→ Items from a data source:
+--

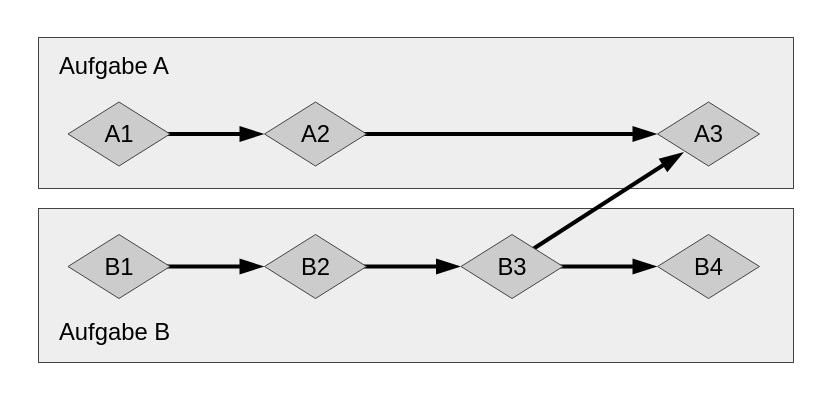
<!DOCTYPE html>
<html lang="de">
<head>
<meta charset="utf-8">
<title>Aufgabe A und Aufgabe B</title>
<style>
  :root {
    --page: #ffffff;
    --panel: #eeeeee;
    --node: #cccccc;
    --outline: #444444;
    --ink: #000000;
  }
  * { box-sizing: border-box; margin: 0; }
  html, body { width: 832px; height: 397px; overflow: hidden; background: var(--page); }
  .diagram {
    position: relative;
    width: 832px;
    height: 397px;
    font: 23.8px/28px "Liberation Sans", Arial, sans-serif;
    color: var(--ink);
  }
  .task {
    position: absolute;
    left: 38px;
    width: 756px;
    padding: 0 20px;
    display: flex;
    flex-direction: column;
    background: var(--panel);
    border: 1px solid var(--outline);
  }
  .task-a { top: 37px; height: 152px; padding-top: 14px; }
  .task-b { top: 208px; height: 155px; padding-bottom: 16px; justify-content: flex-end; }
  .task h2 { font: inherit; }
  .links, .shapes { position: absolute; left: 0; top: 0; }
  .links line { stroke: var(--ink); stroke-width: 4; }
  .links polygon { fill: var(--ink); }
  .shapes { fill: var(--node); stroke: var(--outline); stroke-width: 1; }
  .node {
    position: absolute;
    width: 102px;
    height: 64px;
    display: grid;
    place-items: center;
  }
  .row-a { top: 102px; }
  .row-b { top: 235px; }
  .col-1 { left: 68px; }
  .col-2 { left: 264.5px; }
  .col-3 { left: 461px; }
  .col-4 { left: 657.5px; }
</style>
</head>
<body>
<main class="diagram">
  <section class="task task-a"><h2>Aufgabe A</h2></section>
  <section class="task task-b"><h2>Aufgabe B</h2></section>

  <svg class="links" width="832" height="397" viewBox="0 0 832 397" aria-hidden="true">
    <defs>
      <polygon id="arrowhead" points="0,0 -25,-8 -25,8"/>
    </defs>
    <line x1="166" y1="134" x2="242" y2="134"/>
    <use href="#arrowhead" x="264.5" y="134"/>
    <line x1="363" y1="134" x2="635" y2="134"/>
    <use href="#arrowhead" x="657.5" y="134"/>
    <line x1="166" y1="266.5" x2="242" y2="266.5"/>
    <use href="#arrowhead" x="264.5" y="266.5"/>
    <line x1="363" y1="266.5" x2="438" y2="266.5"/>
    <use href="#arrowhead" x="461" y="266.5"/>
    <line x1="560" y1="266.5" x2="635" y2="266.5"/>
    <use href="#arrowhead" x="657.5" y="266.5"/>
    <line x1="533" y1="249" x2="665" y2="164"/>
    <use href="#arrowhead" transform="translate(684 152) rotate(-32.7)"/>
  </svg>

  <svg class="shapes" width="832" height="397" viewBox="0 0 832 397" aria-hidden="true">
    <defs>
      <polygon id="diamond" points="-51,0 0,-32 51,0 0,32"/>
    </defs>
    <use href="#diamond" x="119" y="134"/>
    <use href="#diamond" x="315.5" y="134"/>
    <use href="#diamond" x="708.5" y="134"/>
    <use href="#diamond" x="119" y="266.5"/>
    <use href="#diamond" x="315.5" y="266.5"/>
    <use href="#diamond" x="512" y="266.5"/>
    <use href="#diamond" x="708.5" y="266.5"/>
  </svg>

  <span class="node row-a col-1">A1</span>
  <span class="node row-a col-2">A2</span>
  <span class="node row-a col-4">A3</span>
  <span class="node row-b col-1">B1</span>
  <span class="node row-b col-2">B2</span>
  <span class="node row-b col-3">B3</span>
  <span class="node row-b col-4">B4</span>
</main>
</body>
</html>
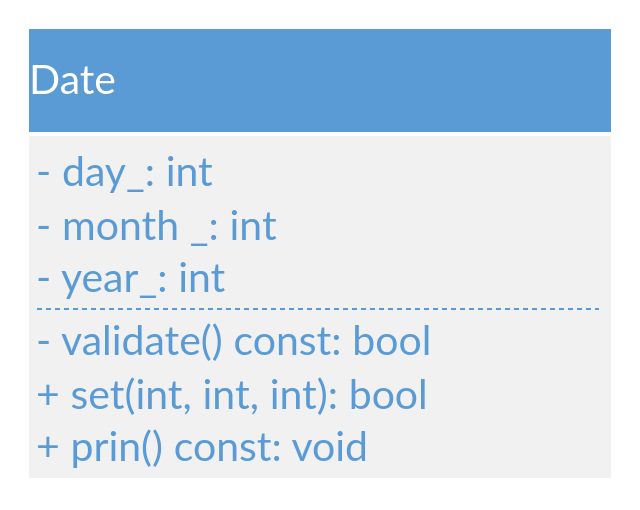
<!DOCTYPE html>
<html lang="en">
<head>
<meta charset="utf-8">
<title>Date class diagram</title>
<style>
:root {
  --blue: #5b9bd5;
  --panel: #f1f1f1;
  --paper: #ffffff;
}
* { box-sizing: border-box; margin: 0; padding: 0; }
body {
  width: 640px;
  height: 510px;
  overflow: hidden;
  background: var(--paper);
  font: 400 41px/53px Lato, "Open Sans", sans-serif;
  word-spacing: 0.2px;
}
.class-box {
  width: 640px;
  height: 510px;
  padding: 29px 29px 32px;
  display: grid;
  grid-template-rows: 103px 342px;
  row-gap: 4px;
}
.class-name {
  display: flex;
  align-items: center;
  padding-bottom: 5px;
  background: var(--blue);
  color: var(--paper);
  font: inherit;
}
.members {
  padding: 8px 12px 0 7px;
  background: var(--panel);
  color: var(--blue);
}
.member-list {
  display: grid;
  grid-template-rows: 54px 52px 53px;
  list-style: none;
  white-space: nowrap;
}
.divider { display: block; width: 562px; height: 2px; margin: 5px 0 3px 1px; }
.divider line { stroke: var(--blue); stroke-width: 2; stroke-dasharray: 5 4; }
</style>
</head>
<body>
<main class="class-box">
  <h1 class="class-name">Date</h1>
  <section class="members">
    <ul class="member-list">
      <li>- day_: int</li>
      <li>- month _: int</li>
      <li>- year_: int</li>
    </ul>
    <svg class="divider" viewBox="0 0 562 2" aria-hidden="true"><line x1="0" y1="1" x2="562" y2="1"/></svg>
    <ul class="member-list">
      <li>- validate() const: bool</li>
      <li>+ set(int, int, int): bool</li>
      <li>+ prin() const: void</li>
    </ul>
  </section>
</main>
</body>
</html>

+--

→ Work instructions:
In the entries above, find the line containing "<li>- year_: int</li>". Set down that line and every line after it through the last one, exactly and alone.

→ Response below:
      <li>- year_: int</li>
    </ul>
    <svg class="divider" viewBox="0 0 562 2" aria-hidden="true"><line x1="0" y1="1" x2="562" y2="1"/></svg>
    <ul class="member-list">
      <li>- validate() const: bool</li>
      <li>+ set(int, int, int): bool</li>
      <li>+ prin() const: void</li>
    </ul>
  </section>
</main>
</body>
</html>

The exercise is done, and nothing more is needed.